Have you ever dreamed of cell phones that don't need to be recharged? Well, someone has opened their eyes and is trying to build one. To be precise, researchers at the University of Washington have already realized a paper and a prototype cell phone that tests all the technologies needed to make it work without a battery.
A few micro-watts of electricity "dance" between it and the final version, still needed to power the circuits responsible for the call functions, but the researchers say they are certain they will soon be able to cut this last "chain".
How does it work, and what are the limitations?
The system has been designed to optimize speech transmission and reception in terms of energy consumption. In fact, the cell phone also functions as a "gatherer," using its internal antenna to pick up energy from electromagnetic signals radiated from a base station. The plan is to make sure that the energy collected in this way is sufficient to ensure the continuous operation of cell phones and similar devices. In other words, an even more advanced idea than the one contemplating the "remote charging" currently under testing.
Still at the moment, obviously, the prototype is more conceptually close to a cordless. The only significant limitation is that it works up to 9,4 meters away from the base station, while the use of solar energy extends its range up to 15,2 meters. From here on, however, only the positive news begins. Starting from the fact that the prototype is made with standard electronic components and mounted on a normal printed circuit board.
Will we really have cell phones without batteries?
The developer team also demonstrated the ability to make the first Skype call over a cellular network with a custom base station.
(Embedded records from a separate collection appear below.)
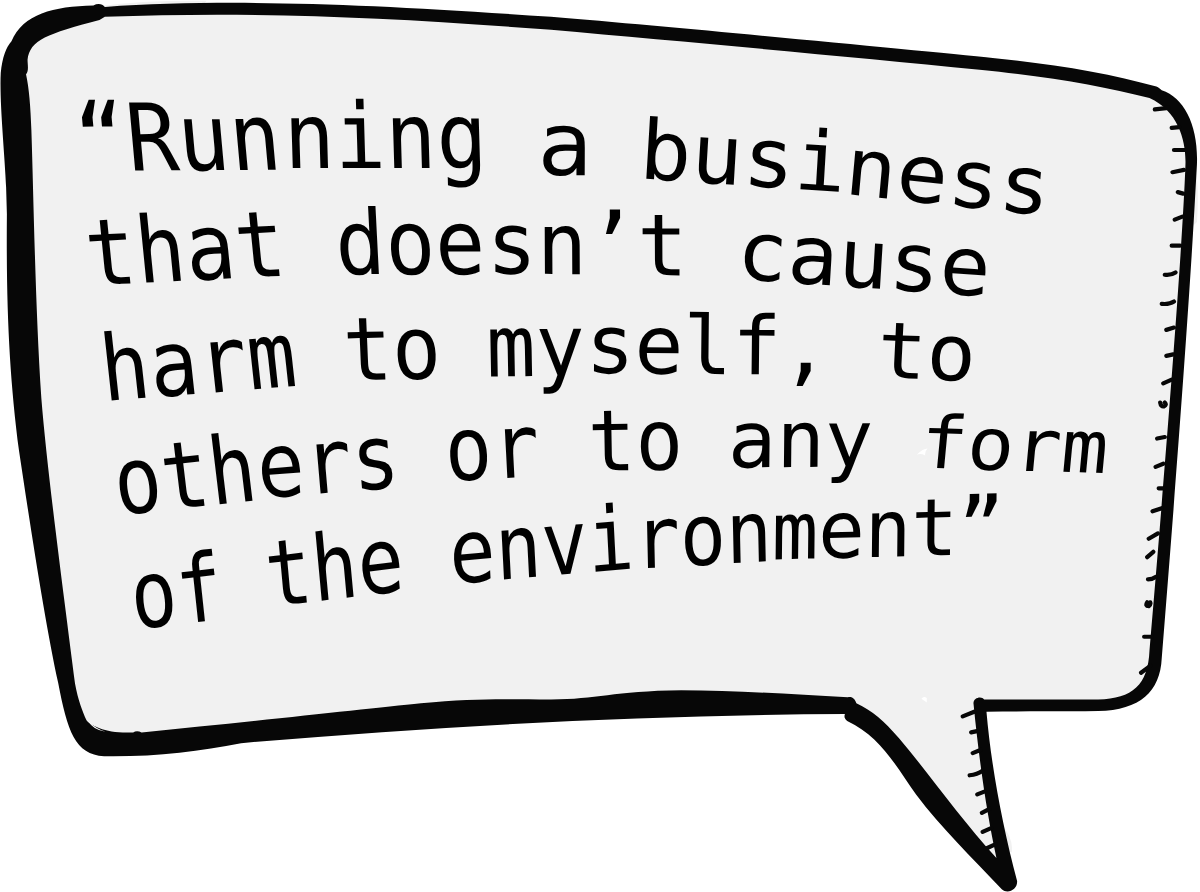
<!DOCTYPE html>
<html lang="en">
<head>
<meta charset="utf-8">
<title>Quote bubble</title>
<link rel="stylesheet" href="https://fonts.googleapis.com/css2?family=Noto+Sans+Mono:wght@400&amp;display=swap">
<style>
:root {
  --paper: #ffffff;
  --bubble: #f1f1f1;
  --ink: #070707;
  --text: #000000;
}
html, body { margin: 0; padding: 0; background: var(--paper); overflow: hidden; }
.canvas { position: relative; width: 1200px; height: 892px; overflow: hidden; background: var(--paper); }
.canvas svg { display: block; width: 1200px; height: 892px; }
.bubble-outline { fill: var(--ink); }
.bubble-fill { fill: var(--bubble); }
.paper-fleck { fill: var(--paper); }
.hatching { fill: none; stroke: var(--ink); stroke-width: 5.5; stroke-linecap: round; stroke-linejoin: round; }
.quote text {
  font-family: "DejaVu Sans Mono", "Noto Sans Mono", monospace;
  font-size: 100px;
  font-weight: 400;
  fill: var(--text);
}
</style>
</head>
<body>
<main class="canvas">
<svg viewBox="0 0 1568 1165.5" xmlns="http://www.w3.org/2000/svg">
  <g class="speech-bubble">
    <path class="bubble-fill" d="M1262 73Q1340 78 1395 91L1330 92ZM1308 1076Q1325 1096 1322 1114L1314 1112ZM1552 190Q1569 220 1564 290L1554 300ZM130 8Q190 0 270 1L260 12Z"/>
    <path class="bubble-outline" d="M122 7C128 4 134 5 137 9C300 -2 480 5 720 22C900 37 1200 66 1300 76C1380 84 1450 96 1511 113C1514 114 1516 116 1518 118C1548 128 1566 165 1564 215L1562 250C1554 400 1535 650 1518 860C1516 903 1490 928 1435 929C1390 930 1340 929 1289 930C1295 1000 1310 1080 1329 1151C1330 1162 1317 1169 1309 1162C1270 1120 1230 1082 1197 1038C1170 1000 1150 962 1107 942C1103 939 1103 936 1104 933C850 934 580 948 315 971C260 982 200 989 136 988C98 986 88 955 76 892C60 820 40 690 25 590C12 490 8 400 9 280L8 245C6 200 -1 130 1 95C3 75 8 62 15 54C30 18 70 8 122 7Z"/>
    <path class="bubble-fill" d="M137 22C330 15 500 22 720 39C900 55 1100 73 1280 91C1370 100 1440 112 1502 128C1540 145 1550 185 1549 215C1545 330 1520 640 1502 850C1500 895 1480 913 1435 914L1286 914C1283 909 1272 911 1272 919C1280 1000 1290 1065 1302 1121C1255 1070 1215 1012 1175 965C1155 942 1140 929 1119 919C1117 912 1112 910 1108 911C1030 907 960 902 890 902C800 903 780 914 720 914C660 914 620 912 550 919C480 926 330 943 185 957C181 955 177 955 174 957C140 959 118 948 113 941C108 930 102 915 98 893C85 790 62 620 54 520C46 400 44 260 41 170C40 140 38 115 34 97C38 93 36 84 36 78C39 52 62 44 130 26Z"/>
    <path class="paper-fleck" d="M1198 594Q1206 586 1212 586Q1208 590 1209 595Q1203 592 1198 594ZM1204 913Q1207 909 1211 912L1211 918ZM115 942Q125 952 138 956Q122 954 115 942Z"/>
    <g class="hatching">
      <path d="M1509 143L1527 141M1531 167L1541 166M1534 196H1549M1532 225L1547 222M1539 251L1546 253M1535 287L1545 283M1531 321H1542M1522 359Q1530 360 1536 356M1518 397Q1528 398 1534 394M1524 431L1534 428M1524 465L1533 463M1520 501L1531 496M1516 526Q1517 532 1521 531Q1525 529 1522 526M1512 573L1522 571M1510 610L1520 606M1514 638H1521M1506 668L1518 664M1501 704L1513 697M1499 728L1507 721M1500 757Q1506 757 1510 754M1499 787Q1496 792 1501 792Q1504 790 1503 787M1495 832H1505M1491 879L1503 870"/>
      <path d="M1258 936L1273 930M1269 957L1278 955M1271 984L1281 980M1267 1013Q1277 1012 1284 1007M1277 1038L1287 1034M1283 1062L1293 1057M1284 1087L1295 1082M1288 1109L1301 1103"/>
    </g>
  </g>

  <g class="quote">
    <g class="line-1">
      <text transform="matrix(1.113 -.005 .11 1.22 102 223)">“Run</text>
      <text transform="matrix(1.103 0 .035 1.19 372 220)">ning</text>
      <text transform="matrix(1.2 .02 -.005 1.15 702 228)">a</text>
      <text transform="matrix(1.12 .075 -.065 1.08 834 233)">busi</text>
      <text transform="matrix(1.11 .12 -.095 1.05 1102 253)">ness</text>
    </g>
    <g class="line-2">
      <text transform="matrix(1.08 -.055 .12 1.2 116 373)">that</text>
      <text transform="matrix(1.083 0 .06 1.17 440 358)">doe</text>
      <text transform="matrix(1.09 .012 .005 1.12 636 357)">sn’t</text>
      <text transform="matrix(1.1 .078 -.065 1.07 961 364)">cause</text>
    </g>
    <g class="line-3">
      <text transform="matrix(1.057 -.083 .13 1.19 136 524)">harm</text>
      <text transform="matrix(1.06 -.025 .05 1.15 450 497)">to</text>
      <text transform="matrix(1.07 -.01 .02 1.12 636 492)">my</text>
      <text transform="matrix(1.06 .01 -.01 1.06 765 487)">self,</text>
      <text transform="matrix(1.07 .04 -.05 1.02 1145 493)">to</text>
    </g>
    <g class="line-4">
      <text transform="matrix(1.025 -.11 .145 1.21 154 673)">oth</text>
      <text transform="matrix(1.025 -.08 .1 1.17 339 651)">ers</text>
      <text transform="matrix(1.025 -.045 .06 1.16 583 628)">or</text>
      <text transform="matrix(1.03 -.015 .02 1.11 769 615)">to</text>
      <text transform="matrix(1.05 -.01 -.01 1.03 951 611)">any</text>
      <text transform="matrix(1.02 .03 -.09 .95 1200 611)">form</text>
    </g>
    <g class="line-5">
      <text transform="matrix(.995 -.11 .13 1.22 175 822)">of</text>
      <text transform="matrix(.995 -.12 .11 1.19 351 793)">the</text>
      <text transform="matrix(1 -.085 .06 1.16 589 763)">envi</text>
      <text transform="matrix(1 -.055 .025 1.12 829 743)">ron</text>
      <text transform="matrix(1.01 -.025 -.01 1.04 1008 731)">ment”</text>
    </g>
  </g>
</svg>
</main>
</body>
</html>
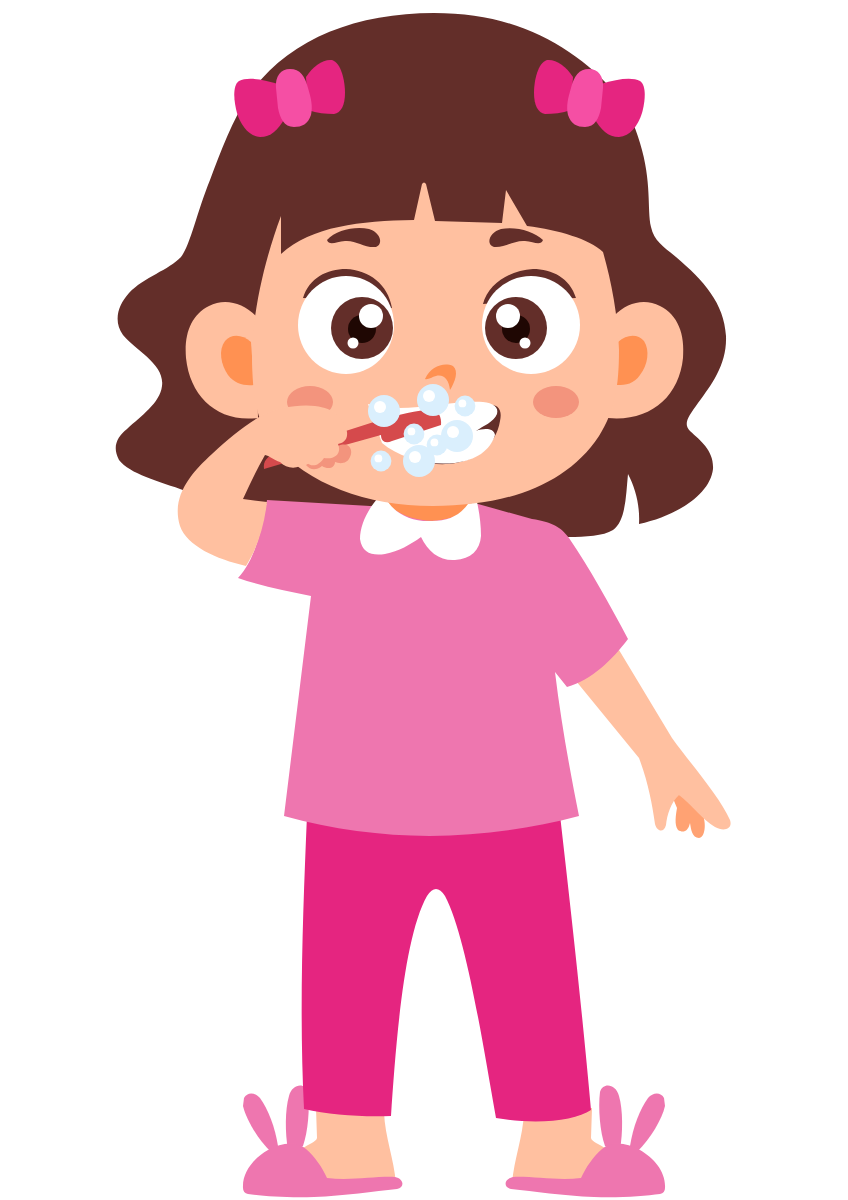
<!DOCTYPE html>
<html lang="en">
<head>
<meta charset="utf-8">
<title>Girl brushing her teeth</title>
<style>
:root {
  --paper: #ffffff;
  --hair: #632e29;
  --skin: #ffc0a0;
  --skin-shade: #ffa273;
  --orange: #ff9152;
  --cheek: #f3947d;
  --pink: #ee76af;
  --bow-knot: #f54fa4;
  --magenta: #e52580;
  --pupil: #1f0703;
  --brush: #d54a4c;
  --bubble: #daeffd;
}
html, body { margin: 0; background: var(--paper); }
body { width: 848px; height: 1200px; overflow: hidden; }
svg { display: block; }
.paper { fill: var(--paper); }
.hair { fill: var(--hair); }
.skin { fill: var(--skin); }
.skin-shade { fill: var(--skin-shade); }
.orange { fill: var(--orange); }
.cheek { fill: var(--cheek); }
.pink { fill: var(--pink); }
.knot { fill: var(--bow-knot); }
.magenta { fill: var(--magenta); }
.pupil { fill: var(--pupil); }
.brush { fill: var(--brush); }
.bubble { fill: var(--bubble); }
</style>
</head>
<body>
<svg width="848" height="1200" viewBox="0 0 848 1200" role="img" aria-label="Smiling girl in pink pyjamas and bunny slippers brushing her teeth">
  <defs>
    <g id="bow">
      <path class="magenta" d="M278 84C262 79 247 77 239 81C232 86 234 102 237 113C241 126 249 136 260 137C271 137 278 130 285 118Z"/>
      <path class="magenta" d="M306 77C313 66 323 59 332 60C341 63 345 80 345 93C345 105 341 113 334 114C326 114 317 113 308 110Z"/>
      <path class="knot" d="M276 88C275 76 281 69 290 69C300 69 305 76 308 88C311 98 313 106 311 115C308 124 302 127 294 127C284 127 280 118 278 108Z"/>
    </g>
    <g id="slipper">
      <path class="skin" d="M316 1108L384 1112C385 1138 394 1158 396 1184H318L300 1150C310 1143 316 1142 317 1138Z"/>
      <path class="pink" d="M244 1098C247 1092 255 1092 260 1098C268 1109 275 1127 278 1146L271 1152C257 1138 246 1119 243 1106Z"/>
      <path class="pink" d="M289 1096C292 1084 305 1082 308 1092C310 1108 308 1132 303 1146L288 1150C285 1132 285 1110 289 1096Z"/>
      <path class="pink" d="M243 1188C242 1172 254 1158 268 1150C282 1142 297 1141 306 1149C315 1157 322 1167 327 1178C350 1181 376 1176 395 1177C404 1179 405 1187 397 1189C374 1191 345 1196 314 1197C288 1198 263 1196 248 1194Q243 1193 243 1188Z"/>
    </g>
    <g id="bubble">
      <circle class="bubble" r="16"/>
      <circle class="paper" cx="-4" cy="-4" r="6"/>
    </g>
    <clipPath id="eye-left-shape"><ellipse cx="346" cy="325" rx="48" ry="49"/></clipPath>
  </defs>

  <rect class="paper" width="848" height="1200"/>

  <g id="hair-back">
    <path class="hair" d="M434 13C490 13 534 28 569 52C606 77 630 106 640 143C652 182 647 209 651 227C654 241 664 247 676 257C704 281 724 303 726 336C727 364 712 384 698 403C688 417 683 424 690 431C701 441 714 451 713 469C710 495 676 516 639 524C640 507 636 489 628 474C626 494 626 521 613 530C603 536 586 537 568 537L480 540L243 500L186 491C158 481 130 474 119 460C112 447 117 437 127 429C141 416 160 403 162 386C165 364 136 351 123 335C113 321 118 305 129 293C144 277 169 270 181 257C190 246 197 212 210 180C221 151 232 120 250 94C287 40 355 13 434 13Z"/>
  </g>

  <g id="right-arm">
    <path class="skin-shade" d="M672 796C682 793 690 797 692 803L702 813C707 823 705 838 699 838C692 838 691 829 690 823C688 832 683 833 678 830C674 825 676 814 677 808Z"/>
    <path class="skin" d="M576 681L619 650L672 738C690 763 720 797 730 820C733 829 724 832 715 827C703 820 692 805 679 795C671 802 667 815 666 825C664 833 657 832 655 824C652 803 648 782 639 758Z"/>
  </g>

  <g id="trousers">
    <use href="#slipper"/>
    <use href="#slipper" transform="matrix(-1 0 0 1 908 0)"/>
    <path class="magenta" d="M307 815H560C572 920 582 1010 591 1110C575 1121 536 1125 496 1118C482 1039 466 936 445 896Q436 882 427 896C404 937 396 1041 391 1116C361 1117 330 1115 304 1109C299 1010 303 910 307 815Z"/>
  </g>

  <g id="shirt">
    <path class="pink" d="M267 500L370 506L478 504L532 519C552 522 561 527 569 538C590 569 609 603 628 639C612 660 592 680 567 687L555 672C561 722 570 771 579 816C480 842 382 843 284 816L311 596C286 591 261 586 238 578C255 560 262 529 267 500Z"/>
    <path class="orange" d="M384 500H474C459 527 407 528 384 500Z"/>
    <path class="paper" d="M378 498C368 509 360 525 360 539C362 553 372 556 385 554C399 551 410 545 421 537C428 552 440 561 455 560C471 559 480 550 481 536C481 523 479 511 477 502L468 504C459 516 448 521 432 521C413 522 397 515 388 502Z"/>
  </g>

  <g id="ears">
    <path class="skin" d="M256 316C242 302 224 298 209 306C191 315 184 334 186 358C190 397 218 423 258 418Z"/>
    <path class="skin" d="M614 316C627 302 645 298 660 306C678 315 685 334 683 358C679 397 650 422 608 418Z"/>
    <path class="orange" d="M251 342C242 334 231 334 225 341C218 350 221 365 228 375C235 384 244 386 254 385Z"/>
    <path class="orange" d="M618 342C627 334 638 334 644 341C650 350 648 365 640 375C634 384 626 385 617 385Z"/>
  </g>

  <g id="face">
    <path class="skin" d="M281 216V254C312 226 360 221 414 220L422 184Q424 181 426 184L435 221L502 223L506 190L527 226C559 230 589 239 603 252C611 280 618 315 619 350C619 385 615 411 599 436C566 486 505 506 433 506C366 506 308 484 273 444C254 420 252 385 252 350C254 303 267 253 281 216Z"/>
    <ellipse class="cheek" cx="310" cy="402" rx="23" ry="16"/>
    <ellipse class="cheek" cx="556" cy="402" rx="23" ry="16"/>
    <path class="hair" d="M327 240C336 230 355 226 369 229C380 232 384 244 376 247C364 248 356 240 345 241C336 242 329 246 327 240Z"/>
    <path class="hair" d="M543 240C534 231 515 226 501 229C490 232 485 244 494 247C505 248 514 240 525 241C534 242 541 246 543 240Z"/>
  </g>

  <g id="eyes">
    <g id="eye-left">
      <path class="hair" d="M303 298C309 278 327 269 346 269C369 270 388 284 392 308L346 300Z"/>
      <ellipse class="paper" cx="346" cy="325" rx="48" ry="49"/>
      <g clip-path="url(#eye-left-shape)">
        <circle class="hair" cx="362" cy="328" r="31"/>
      </g>
      <circle class="pupil" cx="362" cy="329" r="14"/>
      <circle class="paper" cx="371" cy="316" r="12"/>
      <circle class="paper" cx="353" cy="343" r="5.5"/>
    </g>
    <g id="eye-right">
      <path class="hair" d="M576 298C570 278 552 269 533 269C510 270 488 284 483 304L532 300Z"/>
      <ellipse class="paper" cx="531" cy="325" rx="49" ry="49"/>
      <circle class="hair" cx="516" cy="328" r="31"/>
      <circle class="pupil" cx="516" cy="329" r="14"/>
      <circle class="paper" cx="508" cy="316" r="12"/>
      <circle class="paper" cx="525" cy="343" r="5.5"/>
    </g>
  </g>

  <path id="nose" class="orange" d="M425 379C431 366 444 362 453 366C459 371 455 382 450 390C449 380 444 374 436 376C432 377 428 380 425 379Z"/>

  <g id="mouth">
    <path class="hair" d="M372 407C412 417 458 405 493 405C500 406 502 413 500 421C496 445 476 462 448 464C414 466 384 450 372 407Z"/>
    <path class="paper" d="M368 404C405 415 446 400 483 402C493 403 499 407 497 414C494 422 483 426 476 431C484 428 494 428 495 435C490 451 476 460 455 463C425 466 399 457 382 443Z"/>
  </g>

  <g id="toothbrush">
    <path class="brush" d="M264 469C263 461 267 456 277 453L380 420C400 414 416 411 432 409C438 409 442 418 441 425L392 441C385 444 381 441 381 435L345 445Z"/>
  </g>

  <g id="bubbles">
    <use href="#bubble" x="384" y="411"/>
    <use href="#bubble" x="433" y="400"/>
    <use href="#bubble" transform="translate(465 406) scale(.65)"/>
    <use href="#bubble" transform="translate(381 461) scale(.65)"/>
    <use href="#bubble" x="419" y="461"/>
    <use href="#bubble" transform="translate(437 445) scale(.65)"/>
    <use href="#bubble" x="457" y="436"/>
    <use href="#bubble" transform="translate(414 434) scale(.65)"/>
  </g>

  <g id="left-arm">
    <path class="cheek" d="M338 446C348 441 354 449 350 457C347 464 340 464 335 462C335 468 328 470 322 466C316 471 310 470 306 465Z"/>
    <path class="skin" d="M246 566C216 559 187 546 180 526C171 497 190 474 212 454C229 438 245 425 261 416C277 408 298 404 315 406C334 408 345 419 347 432C348 440 343 443 338 444C342 453 335 460 324 458C318 467 311 467 306 462C298 470 287 469 280 462C274 460 270 456 265 455C257 469 250 484 243 499L267 502C264 527 257 549 246 566Z"/>
  </g>

  <g id="bows">
    <use href="#bow"/>
    <use href="#bow" transform="matrix(-1 0 0 1 879 0)"/>
  </g>
</svg>
</body>
</html>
As mentioned, the engineers on the project page (that I link to you here) believe this is only the first step and plan to extend the operational range in the future, which would be a significant step towards completely battery-free cellphones and other communication devices.